In order to describe the variety of fluid characteristics that are involved in fluid mechanics a system was developed to describe the qualitative and quantitative aspects of these characteristics. When you are looking at the qualitative aspects of a problem, you are describing the length, time, stress, or velocity. Basically the qualitative aspects identities the nature or type of characteristic. On the other hand the quantitative aspect represents the numerical value of the characteristic. A quantitative aspect will require both a number and a standard, such as 1 kg. The number 1 is the number, and kg (kilogram) represents the standard. These standards are known as units.
Basic Dimensions
There are qualitative values that are primary quantities. This means that a combination of these values create other qualitative values such as velocity, but they themselves cannot be created. For example, length (L), time (T), mass (M), and temperature (Θ) are all primary quantities. All other quantities are derived from these primary quantities. Primary quantities are also called basic dimensions.
Most fluid mechanic problems will only require the use of the three basic dimensions length, mass, and time. However, force is also used quite often to describe the results of a fluid dynamics problem. Due to this for simplicity Force (F) is sometimes considered a basic dimension even though it is a product of length, mass, and time.
$ F = MLT^{-2}$
Common Physical Quantities Dimensions
Physical Quantities |
FLT System |
MLT System |
Acceleration |
$LT^{-2}$ |
$LT^{-2}$ |
Angle |
$F^0L^0T^0$ |
$M^0L^0T^0$ |
Angular Acceleration |
$T^{-2}$ |
$T^{-2}$ |
Area |
$L^2$ |
$L^2$ |
Density |
$FL^{-4}T^2$ |
$ML^{-3}$ |
Energy |
$FL$ |
$ML^2T^{-2}$ |
Frequency |
$T^{-1}$ |
$T^{-1}$ |
Heat |
$FL$ |
$ML^2T^{-2}$ |
Modulus of Elasticity |
$FL^{-2}$ |
$ML^{-1}T^{-2}$ |
Area Moment of Inertia |
$L^4$ |
$L^4$ |
Mass Moment of Inertia |
$FLT^2$ |
$ML^2$ |
Momentum |
$FT$ |
$MLT^{-1}$ |
Power |
$FLT^{-1}$ |
$ML^2T^{-3}$ |
Pressure |
$FL^{-2}$ |
$ML^{-1}T^{-2}$ |
Specific Heat |
$L^2T^{-2} Θ^{-1}$ |
$L^2T^{-2} Θ^{-1}$ |
Specific Weight |
$FL^{-3}$ |
$ML^{-2}T^{-2}$ |
Strain |
$F^0L^0T^0$ |
$M^0L^0T^0$ |
Stress |
$FL^{-2}$ |
$ML^{-1}T^{-2}$ |
Surface Tension |
$FL^{-1}$ |
$MT^{-2}$ |
Velocity |
$LT^{-1}$ |
$LT^{-1}$ |
Dynamic Viscosity |
$FL^{-2}T$ |
$ML^{-1}T^{-1}$ |
Kinematic Viscosity |
$L^2T^{-1}$ |
$L^2T^{-1}$ |
Volume |
$L^3$ |
$L^3$ |
Work | $FL$ |
$ML^2T^{-2}$ |
System of Units
The above information will apply to the qualitative aspect regardless of the system of units.
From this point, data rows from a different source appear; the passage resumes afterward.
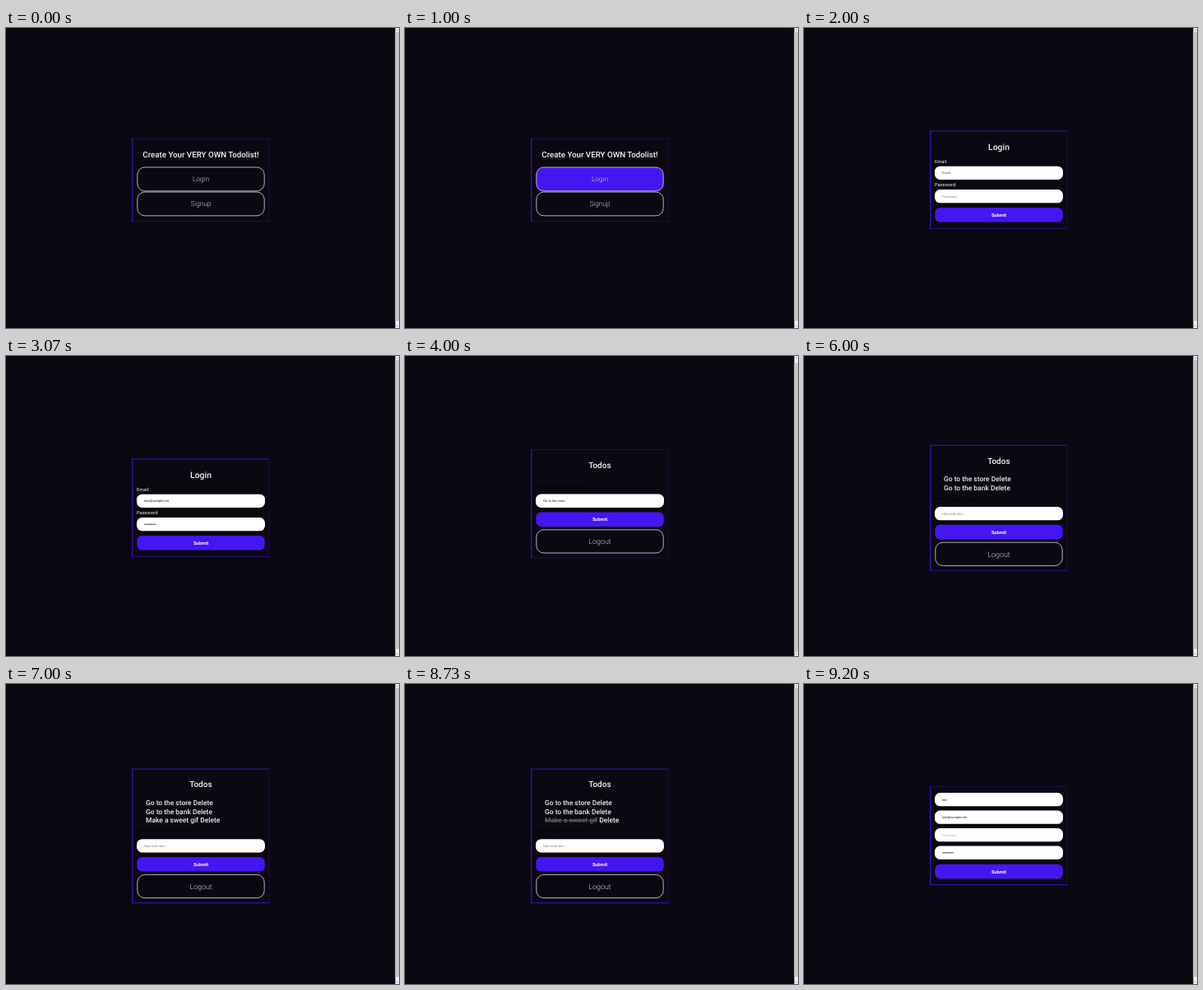
An HTML page that plays this animation: 478 px wide and 364 px high, repeating every 9990 ms.

```html
<!DOCTYPE html>
<html lang="en">
<head>
<meta charset="utf-8">
<title>Todolist</title>
<style>
  html, body { margin: 0; width: 100%; height: 100%; overflow: hidden; background: #0b0812; }
  svg { display: block; width: 100vw; height: 100vh; }
  text { font-family: Roboto, sans-serif; text-rendering: geometricPrecision; white-space: pre; }
  .field { font-family: "Liberation Sans", Arial, sans-serif; font-size: 4px; }
</style>
</head>
<body>
<svg id="stage" viewBox="0 0 478 364"></svg>
<script>
const stage = document.getElementById('stage');
const LOOP = 9990, MID = 237;
const BG = '#0b0812', PURPLE = '#4417f2', EDGE = '#3516b8', SOFT = '#24127a', DIM = '#1b1048';
const ITEMS = ['Go to the store', 'Go to the bank', 'Make a sweet gif'];
const PITCH = 10.5;

const rect = (x, y, w, h, fill, more = '') =>
  `<rect x="${x}" y="${y}" width="${w}" height="${h}" fill="${fill}" ${more}/>`;

const text = (x, y, s, size, fill, more = '') =>
  `<text x="${x}" y="${y}" font-size="${size}" fill="${fill}" ${more}>${s}</text>`;

const centred = (y, s, size, weight, fill = '#f2f2f4') =>
  text(MID, y, s, size, fill, `text-anchor="middle" font-weight="${weight}"`);

// Edge colours: top, right, bottom, left
function panel(top, bottom, [t, r, b, l]) {
  const h = bottom - top;
  return rect(153, top, 167.4, 1, t) + rect(319.5, top, .9, h, r) +
    rect(153, bottom - 1, 167.4, 1, b) + rect(153.1, top, 1.3, h, l);
}

const input = (y, s, fill) =>
  rect(159, y, 156, 16.3, '#fff', 'rx="6.5"') +
  `<text class="field" x="168" y="${y + 9.6}" fill="${fill}">${s}</text>`;

const dots = (y, n) => {
  let out = '';
  for (let i = 0; i < n; i++) out += `<circle cx="${169 + i * 1.75}" cy="${y + 8.2}" r=".7" fill="#222"/>`;
  return out;
};

const submit = y =>
  rect(159.3, y, 155.4, 17.6, PURPLE, 'rx="6"') + centred(y + 10.8, 'Submit', 5.7, 700, '#fff');

const outline = (y, h, s, size, fill = 'none') =>
  rect(159.8, y + .5, 154.4, h - 1, fill, 'rx="9" stroke="#c8c8cc" stroke-width=".9"') +
  centred(y + h / 2 + size * .36, s, size, 300, '#d0ccd2');

function scrollbar(low) {
  const y = low ? 8.5 : 4.5;
  return rect(473.5, 0, 4.5, 364, '#f1f1f1') + rect(473.5, y, 4.5, 351, '#c6c6c6') +
    '<path d="M475 2.8h2l-1-1.4z M475 361.2h2l-1 1.4z" fill="#666"/>';
}

function home(hover) {
  return panel(134, 235, [DIM, DIM, DIM, EDGE]) +
    centred(157.4, 'Create Your VERY OWN Todolist!', 9.75, 500) +
    outline(168.5, 29.8, 'Login', 8.3, hover ? PURPLE : 'none') +
    outline(198.5, 29.8, 'Signup', 8.3);
}

function login(filled) {
  return panel(124.6, 244, [EDGE, DIM, SOFT, EDGE]) +
    centred(148, 'Login', 10.4, 500) +
    text(159, 163.8, 'Email:', 5.7, '#eee') +
    input(167.7, filled ? 'kim@sample.net' : 'Email', filled ? '#222' : '#6b5a5a') +
    text(159, 192, 'Password:', 5.7, '#eee') +
    input(196, filled ? '' : 'Password', '#8a8585') +
    (filled ? dots(196, 8) : '') +
    submit(218);
}

function todos(count, top, entry, edges, fade = 0) {
  const shift = count * 10.3;
  const y = top + 54.6 + shift;
  let out = panel(top, top + 132.5 + shift, edges) + centred(top + 22.7, 'Todos', 10, 500);
  for (let i = 0; i < count; i++) {
    const base = top + 44.3 + i * PITCH;
    const done = i === 2 && fade > 0;
    const grey = Math.round(236 - (done ? 126 * fade : 0));
    const tone = `rgb(${grey},${grey},${grey})`;
    const style = done ? 'text-decoration="line-through"' : '';
    out += `<circle cx="164.5" cy="${base - 2.7}" r="1.4" fill="#000"/>` +
      `<text x="170" y="${base}" font-size="8.45" font-weight="500" fill="#ececee">` +
      `<tspan fill="${tone}" ${style}>${ITEMS[i]}</tspan> Delete</text>`;
  }
  return out +
    text(159.5, y - 7.8, 'What would you like to do?', 5, '#000') +
    input(y, entry || 'New todo item ...', entry ? '#222' : '#857f7f') +
    submit(y + 21.8) +
    outline(y + 42.7, 29.2, 'Logout', 8.9);
}

function signup() {
  return panel(124, 244, [DIM, DIM, EDGE, EDGE]) +
    input(132, 'kim', '#222') +
    input(153.5, 'kim@sample.net', '#222') +
    input(175, 'Password', '#b5b1b1') +
    input(196.5, '', '#222') + dots(196.5, 8) +
    submit(218.7);
}

function scene(t) {
  if (t < 2000) return home(t >= 1000);
  if (t < 4000) return login(t >= 3000);
  if (t < 5000) return todos(0, 113, ITEMS[0], [DIM, DIM, DIM, EDGE]);
  if (t < 6000) return todos(1, 113, ITEMS[1], [DIM, DIM, DIM, EDGE]);
  if (t < 7000) return todos(2, 107.8, '', [EDGE, DIM, SOFT, EDGE]);
  if (t < 9000) {
    const fade = Math.min(1, Math.max(0, (t - 7950) / 450));
    return todos(3, 102.7, '', [EDGE, DIM, EDGE, EDGE], fade);
  }
  return signup();
}

let shown = '';
function draw(now) {
  const t = now % LOOP;
  const next = rect(0, 0, 478, 364, BG) + scene(t) + scrollbar(t >= 4000 && t < 5000);
  if (next !== shown) stage.innerHTML = shown = next;
}

const start = performance.now();
function tick() {
  draw(performance.now() - start);
  requestAnimationFrame(tick);
}
tick();
</script>
</body>
</html>
```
On the other hand the system of units that is used will affect the quantitative aspect of the problem. As mention above the quantitative aspect is based off of a number and a standard. The standard that is used is based off of the system of units that is chosen. One system of units which is used all over the world is the International System, or SI units. Other systems that are also used are the British Gravitational system, and the English Engineering system. The system that is chosen will determine what units are used to describe the quantitative aspect of the problem.